The Fearless Fund’s grant program was already ‘in jeopardy’ before the case

The Fearless Fund’s Strivers Grant Program was already in jeopardy before Edward Blum’s American Alliance for Equal Rights sued it in August, according to documents reviewed by TechCrunch.

In June, just two months before the lawsuit was filed, the foundation arm of the fund held an offsite company where it labeled the Strivers Grant Program, sponsored by Mastercard, as “at risk.” The briefing document notes that Mastercard cut funding to the program after the organization initially made a five-year pledge to give money to Black founders. According to the document, Mastercard “no longer likes the original reason.”

It also noted that there were several departmental changes within Mastercard, although it was not clear how this affected the funding for the grant. The news comes as the grant faces a historic lawsuit by the AAER, which says the Strivers Grant discriminates against non-Black founders by only awarding grant money to Black women. A judge issued a temporary injunction against the grant, meaning the Fearless Fund is barred indefinitely from awarding it.

In response to TechCrunch, Arian Simone, co-founder and CEO of Fearless Fund, did not directly address whether the fund is still working with Mastercard. “We’re giving women of color access to capital that historically hasn’t been available to them,” she said. “Our partnerships with companies, including Mastercard, give these women the opportunity to realize their business dreams.”

Mastercard also did not directly address whether it was still working with the Fearless Fund, but said “there has been no change in the commitments we have made, including our long-standing support of small business owners, entrepreneurs and underserved communities. Our work, products, and services help drive their growth, protect them from fraud, and create more opportunities for all of us.

Mastercard and Fearless Fund partnered in 2021 to launch the Strivers Grant Program, with the goal of giving Black women-owned small businesses grants and access to mentorship. It is part of “Mastercard”Strivers initiative,” which was launched to help promote Black women business owners. In 2020, Mastercard announced a $500 million commitment to invest in the Black community to help close the racial wealth gap.

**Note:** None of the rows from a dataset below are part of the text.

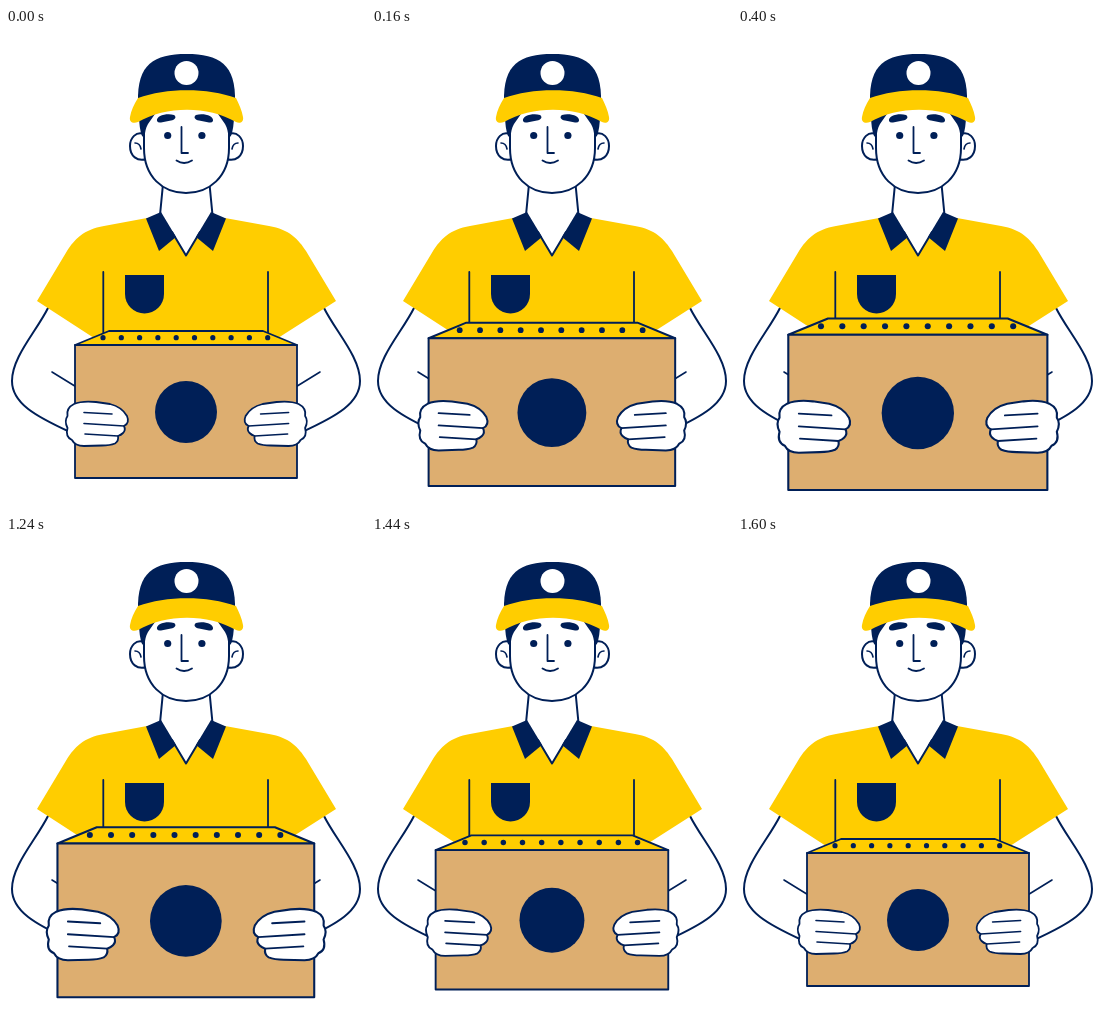
An HTML page with a canvas that plays this animation: 360x480 px, repeating every 1.64 s.

```html
<!DOCTYPE html>
<html lang="en">
<head>
<meta charset="utf-8">
<title>Courier with parcel</title>
<style>
html, body { margin: 0; width: 100%; height: 100%; overflow: hidden; background: #fff; }
canvas { display: block; width: 360px; height: 480px; }
</style>
</head>
<body>
<canvas id="stage"></canvas>
<script>
const W = 360, H = 480, LOOP = 1640, STEP = 40;
const NAVY = '#001f57', YELLOW = '#ffcd00', CARD = '#ddae70', WHITE = '#fff';
const canvas = document.getElementById('stage');
const ctx = canvas.getContext('2d');
const dpr = window.devicePixelRatio || 1;
canvas.width = W * dpr;
canvas.height = H * dpr;

function shape(d, fill, line, width = 2) {
  const path = new Path2D(d);
  if (fill) {
    ctx.fillStyle = fill;
    ctx.fill(path);
  }
  if (line) {
    ctx.strokeStyle = line;
    ctx.lineWidth = width;
    ctx.stroke(path);
  }
}

const stroke = (d, width) => shape(d, null, NAVY, width);

function dot(x, y, r, color) {
  ctx.fillStyle = color;
  ctx.beginPath();
  ctx.arc(x, y, r, 0, Math.PI * 2);
  ctx.fill();
}

// Draws a part on the left and again mirrored on the right.
function both(part, axis = 180) {
  part();
  ctx.save();
  ctx.translate(axis * 2, 0);
  ctx.scale(-1, 1);
  part();
  ctx.restore();
}

function drawArm() {
  stroke('M42 280C30 304 6 329 6 353C6 375 29 388 64 404');
  stroke('M46 344L72 360', 1.6);
}

function drawShirt() {
  shape('M141 190L98 198C78 201 68 212 61 223L31 273L88 310H272L330 273L300 223C293 212 283 201 263 198L219 190Z', YELLOW);
  stroke('M97.3 244V312M262 244V312', 1.8);
  shape('M119 247H158V266A19.5 19.5 0 0 1 119 266Z', NAVY);
  shape('M155 185L180 228L205 185Z', WHITE);
  stroke('M166 204L180 227.5L194 204');
}

function drawHead() {
  shape('M158 150L154 187L180 195L207 187L203 150Z', WHITE);
  stroke('M157 156L154 187M203.5 156L206.5 187');
  both(() => shape('M140 190.5L155 184L170 209L153 223Z', NAVY));
  both(() => {
    shape('M138 106C130 103 124 110 124 118C124 128 131 134 141 131', WHITE, NAVY);
    stroke('M129 115Q134 115 135 121', 1.6);
  }, 180.5);
  shape('M138 96V120C138 149 157 165 180 165C203 165 223 149 223 120V96', WHITE, NAVY);
  both(() => shape('M133 86H149L142 96Q139 101 138.5 110L136 108Q133 100 133 86Z', NAVY), 180.5);

  both(() => shape('M151 93C150 88 160 85 168 87C171 89 169 92 165 92.5L155 94.5Q152 95 151 93Z', NAVY), 179);
  both(() => dot(161.7, 107.5, 3.6, NAVY), 178.8);
  stroke('M175.5 99V125H182', 1.8);
  stroke('M170.5 132.5Q178 137.5 186 132.5', 1.8);

  shape('M132 74C131 36 148 26 180.5 26C213 26 230 36 229 74Z', NAVY);
  shape('M132 70C160 59.5 202 59.5 230 70C233 76 236 83 237 89C238 94 234 96 230 94C202 77.5 160 77.5 132 94C127 96 123 94 124 89C125 83 128 76 132 70Z', YELLOW);
  dot(180.5, 45, 12, WHITE);
}

function drawHand() {
  shape('M68 376Q76 372.5 90 374L104 376Q116 379 121 388Q124 395 118 398' +
    'Q120 402 117 405Q115 407 112 408Q113 413 109 415.5Q104 417.5 96 417.5' +
    'L78 418Q69 418 66 412Q59 409 61.5 400Q58 393 61.5 388Q60 380 68 376Z', WHITE, NAVY, 1.8);
  stroke('M106 386L78 384.5M118 398L78 395.5M112 408L79 406', 1.6);
}

function drawParcel(scale) {
  ctx.save();
  ctx.translate(181, 378);
  ctx.scale(scale, scale);
  ctx.translate(-181, -378);
  shape('M69 317L103 303H257L291 317Z', YELLOW, NAVY, 1.8);
  for (let i = 0; i < 10; i++) dot(97 + i * 18.3, 309.7, 2.6, NAVY);
  shape('M69 317H291V450H69Z', CARD, NAVY, 1.8);
  dot(180, 384, 31, NAVY);
  both(drawHand, 180.3);
  ctx.restore();
}

// Swing from 0 to 1 with a soft start and a soft end.
const ease = (u, start, end) => 1 - (1 - u ** start) ** end;

function reach(time) {
  const t = Math.floor(time / STEP) * STEP;
  if (t < 400) return ease(t / 400, 1.3, 3);
  if (t <= 1200) return 1;
  return 1 - ease(Math.min(1, (t - 1200) / 400), 1.5, 2);
}

function draw(now) {
  ctx.setTransform(dpr, 0, 0, dpr, 0, 0);
  ctx.fillStyle = WHITE;
  ctx.fillRect(0, 0, W, H);
  ctx.lineCap = 'round';
  ctx.lineJoin = 'round';
  both(drawArm);
  drawShirt();
  drawHead();
  drawParcel(1 + 0.167 * reach(now % LOOP));
}

const start = performance.now();
function tick() {
  draw(performance.now() - start);
  requestAnimationFrame(tick);
}
tick();
</script>
</body>
</html>
```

The organization followed many others at the time that were under a lot of pressure to start supporting the Black community after the killing of George Floyd.

This year, Mastercard’s donation to the Fearless Fund seeks to grant four Black women $20,000 for the entire year; the final entry period was set to close just days before the AAER filed its lawsuit, we previously reported.

The briefing document shows that in June, the Fearless Fund plans to renew the grant and that there will be “MC strategic planning” in the month of October, where they hope to help Mastercard “feel special” and to “fuel ego.” The Fearless Fund wants two more years of the partnership, each short. In the same month, TechCrunch wrote that the venture arm of Fearless Fund announced a multi-million-dollar follow-on round for its second fund, with Bank of America, Costco and Mastercard as investors. It’s unclear whether AAER’s lawsuit against the grant has affected its relationship with Mastercard or other investors and partners working with the Fearless Fund.

Leave a comment